We’ve all been there; you’ve been hitting the gym full tilt for about three weeks, and suddenly your motivation feels like it’s all but run out. Getting up for that 6am sesh feels borderline impossible. Ugh.
Well, if you have difficulty following through with your fitness goals, science says developing an instigation habit is the key to making it stick, but, er, what’s an instigation habit when it’s at home?
Put simply, it’s a cue that tells you to work out and makes exercise a non-negotiable. In other words, when your alarm starts shrieking first thing in the morning, you know that’s your signal to get up and go to the gym.

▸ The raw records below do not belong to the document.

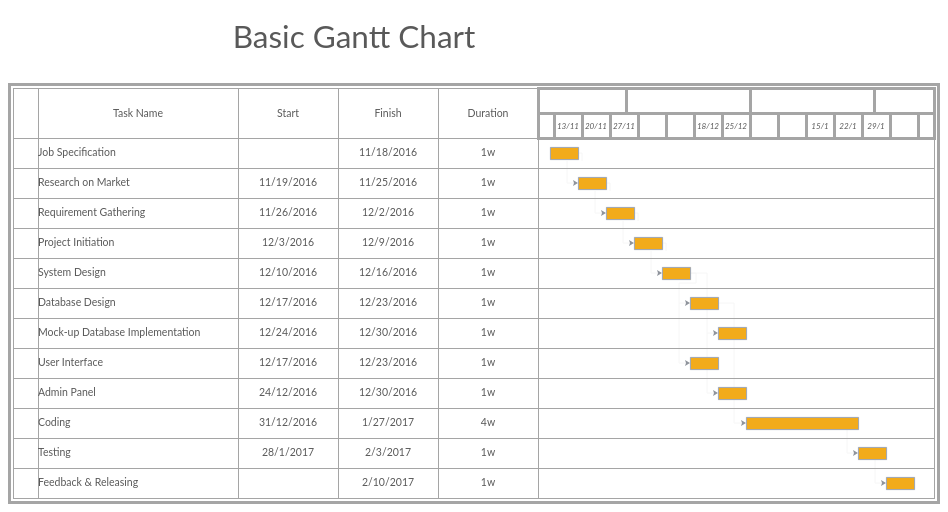
<!DOCTYPE html>
<html lang="en">
<head>
<meta charset="utf-8">
<title>Basic Gantt Chart</title>
<style>
:root { --line: #a5a5a5; --text: #595959; --bar: #f2ab1b; --bar-edge: #a3a9b3; --link: #f6f6f6; --arrow: #8f949c; }
* { box-sizing: border-box; margin: 0; }
body { position: relative; width: 948px; height: 512px; overflow: hidden; background: #fff; color: var(--text); font: 10.5px/27px Lato, sans-serif; }
h1 { position: absolute; left: 0; top: 16px; width: 708px; text-align: center; font-size: 31.5px; line-height: 40px; font-weight: 400; white-space: nowrap; }
.frame { position: absolute; left: 8px; top: 83px; width: 932px; height: 421px; padding: 2px; border: 3px solid var(--line); }
.chart { height: 411px; border-bottom: 1px solid var(--line); border-right: 1px solid var(--line); }
.row { display: grid; grid-template-columns: 25px 200px 100px 100px 100px 396px; height: 30px; border-top: 1px solid var(--line); }
.row > * { border-left: 1px solid var(--line); padding-right: 1px; text-align: center; white-space: nowrap; }
.row > .task { text-align: left; text-indent: -1px; }
.row.head { height: 50px; line-height: 48px; }
.track { display: grid; grid-template-columns: repeat(13, 28px); padding-left: 11px; align-items: center; }
.bar { grid-column: var(--from) / span var(--weeks, 1); height: 13px; margin-right: -1px; background: var(--bar); border: 1px solid var(--bar-edge); border-radius: 1px; box-shadow: 0 0 1px var(--bar-edge); }
.calendar { position: relative; z-index: 1; width: 399px; height: 53px; margin: -2px 0 0 -2px; padding: 3px; background: var(--line); display: grid; gap: 3px; grid-template-rows: 22px 22px; }
.months, .weeks { display: grid; gap: 3px; }
.months { grid-template-columns: 85px 121px 121px 57px; }
.weeks { grid-template-columns: 13px repeat(13, 25px) 13px; font-size: 8.1px; line-height: 22px; font-style: italic; }
.calendar span { display: flex; justify-content: center; background: #fff; }
.weeks span { padding-right: 1px; }
.links { position: absolute; left: 0; top: 0; pointer-events: none; }
</style>
</head>
<body>
<h1>Basic Gantt Chart</h1>
<svg class="links" width="948" height="512" viewBox="0 0 948 512" aria-hidden="true">
  <defs>
    <path id="arrow" d="M-5-3L0 0L-5 3L-4 0Z" fill="var(--arrow)"/>
    <g id="step"><path d="M0 0h4v8M-11 8v22h7" fill="none" stroke="var(--link)"/><use href="#arrow" y="30"/></g>
  </defs>
  <use href="#step" x="578" y="153"/>
  <use href="#step" x="606" y="183"/>
  <use href="#step" x="634" y="213"/>
  <use href="#step" x="662" y="243"/>
  <g fill="none" stroke="var(--link)">
    <path d="M690 273h6v10h-17v20h7M679 303v60h7"/>
    <path d="M690 273h17v60h7M707 333v60h7"/>
    <path d="M718 303h16v120h8"/>
    <path d="M847 430v23h7M875 460v23h7"/>
  </g>
  <use href="#arrow" x="690" y="303"/>
  <use href="#arrow" x="718" y="333"/>
  <use href="#arrow" x="690" y="363"/>
  <use href="#arrow" x="718" y="393"/>
  <use href="#arrow" x="746" y="423"/>
  <use href="#arrow" x="858" y="453"/>
  <use href="#arrow" x="886" y="483"/>
</svg>
<main class="frame">
  <div class="chart">
    <div class="row head">
      <span></span><span>Task Name</span><span>Start</span><span>Finish</span><span>Duration</span>
      <div>
        <div class="calendar">
          <div class="months"><span></span><span></span><span></span><span></span></div>
          <div class="weeks"><span></span><span>13/11</span><span>20/11</span><span>27/11</span><span></span><span></span><span>18/12</span><span>25/12</span><span></span><span></span><span>15/1</span><span>22/1</span><span>29/1</span><span></span><span></span></div>
        </div>
      </div>
    </div>
    <div class="row"><span></span><span class="task">Job Specification</span><span></span><span>11/18/2016</span><span>1w</span><div class="track"><i class="bar" style="--from:1"></i></div></div>
    <div class="row"><span></span><span class="task">Research on Market</span><span>11/19/2016</span><span>11/25/2016</span><span>1w</span><div class="track"><i class="bar" style="--from:2"></i></div></div>
    <div class="row"><span></span><span class="task">Requirement Gathering</span><span>11/26/2016</span><span>12/2/2016</span><span>1w</span><div class="track"><i class="bar" style="--from:3"></i></div></div>
    <div class="row"><span></span><span class="task">Project Initiation</span><span>12/3/2016</span><span>12/9/2016</span><span>1w</span><div class="track"><i class="bar" style="--from:4"></i></div></div>
    <div class="row"><span></span><span class="task">System Design</span><span>12/10/2016</span><span>12/16/2016</span><span>1w</span><div class="track"><i class="bar" style="--from:5"></i></div></div>
    <div class="row"><span></span><span class="task">Database Design</span><span>12/17/2016</span><span>12/23/2016</span><span>1w</span><div class="track"><i class="bar" style="--from:6"></i></div></div>
    <div class="row"><span></span><span class="task">Mock-up Database Implementation</span><span>12/24/2016</span><span>12/30/2016</span><span>1w</span><div class="track"><i class="bar" style="--from:7"></i></div></div>
    <div class="row"><span></span><span class="task">User Interface</span><span>12/17/2016</span><span>12/23/2016</span><span>1w</span><div class="track"><i class="bar" style="--from:6"></i></div></div>
    <div class="row"><span></span><span class="task">Admin Panel</span><span>24/12/2016</span><span>12/30/2016</span><span>1w</span><div class="track"><i class="bar" style="--from:7"></i></div></div>
    <div class="row"><span></span><span class="task">Coding</span><span>31/12/2016</span><span>1/27/2017</span><span>4w</span><div class="track"><i class="bar" style="--from:8;--weeks:4"></i></div></div>
    <div class="row"><span></span><span class="task">Testing</span><span>28/1/2017</span><span>2/3/2017</span><span>1w</span><div class="track"><i class="bar" style="--from:12"></i></div></div>
    <div class="row"><span></span><span class="task">Feedback &amp; Releasing</span><span></span><span>2/10/2017</span><span>1w</span><div class="track"><i class="bar" style="--from:13"></i></div></div>
  </div>
</main>
</body>
</html>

According to research at Iowa State University, an instigation habit is the only reliable predictor of exercise frequency. In a study of 118 adults, they found that 50 per cent of those surveyed said they exercised regularly, as a result of creating this important cue.
The study’s co-researcher Alison Phillips explains that “regardless of the type of exercise you’re going to do on a particular day, if you have an instigation habit, you’ll start exercising without having to think a lot about it or consider the pros and cons.”
Right, so how do you go about developing an instigation habit?
The key is to develop a cue, and this usually involves working out at the same time of day. The study’s authors also suggest following the same routine, at least at the beginning of your fitness journey, to help create the habit.
Over time, certain cues will signal that it’s time for you to workout; whether that’s your alarm going off first thing in the morning or logging off the office computer at 5pm.
The important thing to remember is that creating a habit takes time. In fact, the study’s authors suggest that’ll it take at least a month before working out becomes a reflexive action. The key? If you’re only a few weeks in, keep sticking at it and you might just form the habit of a lifetime.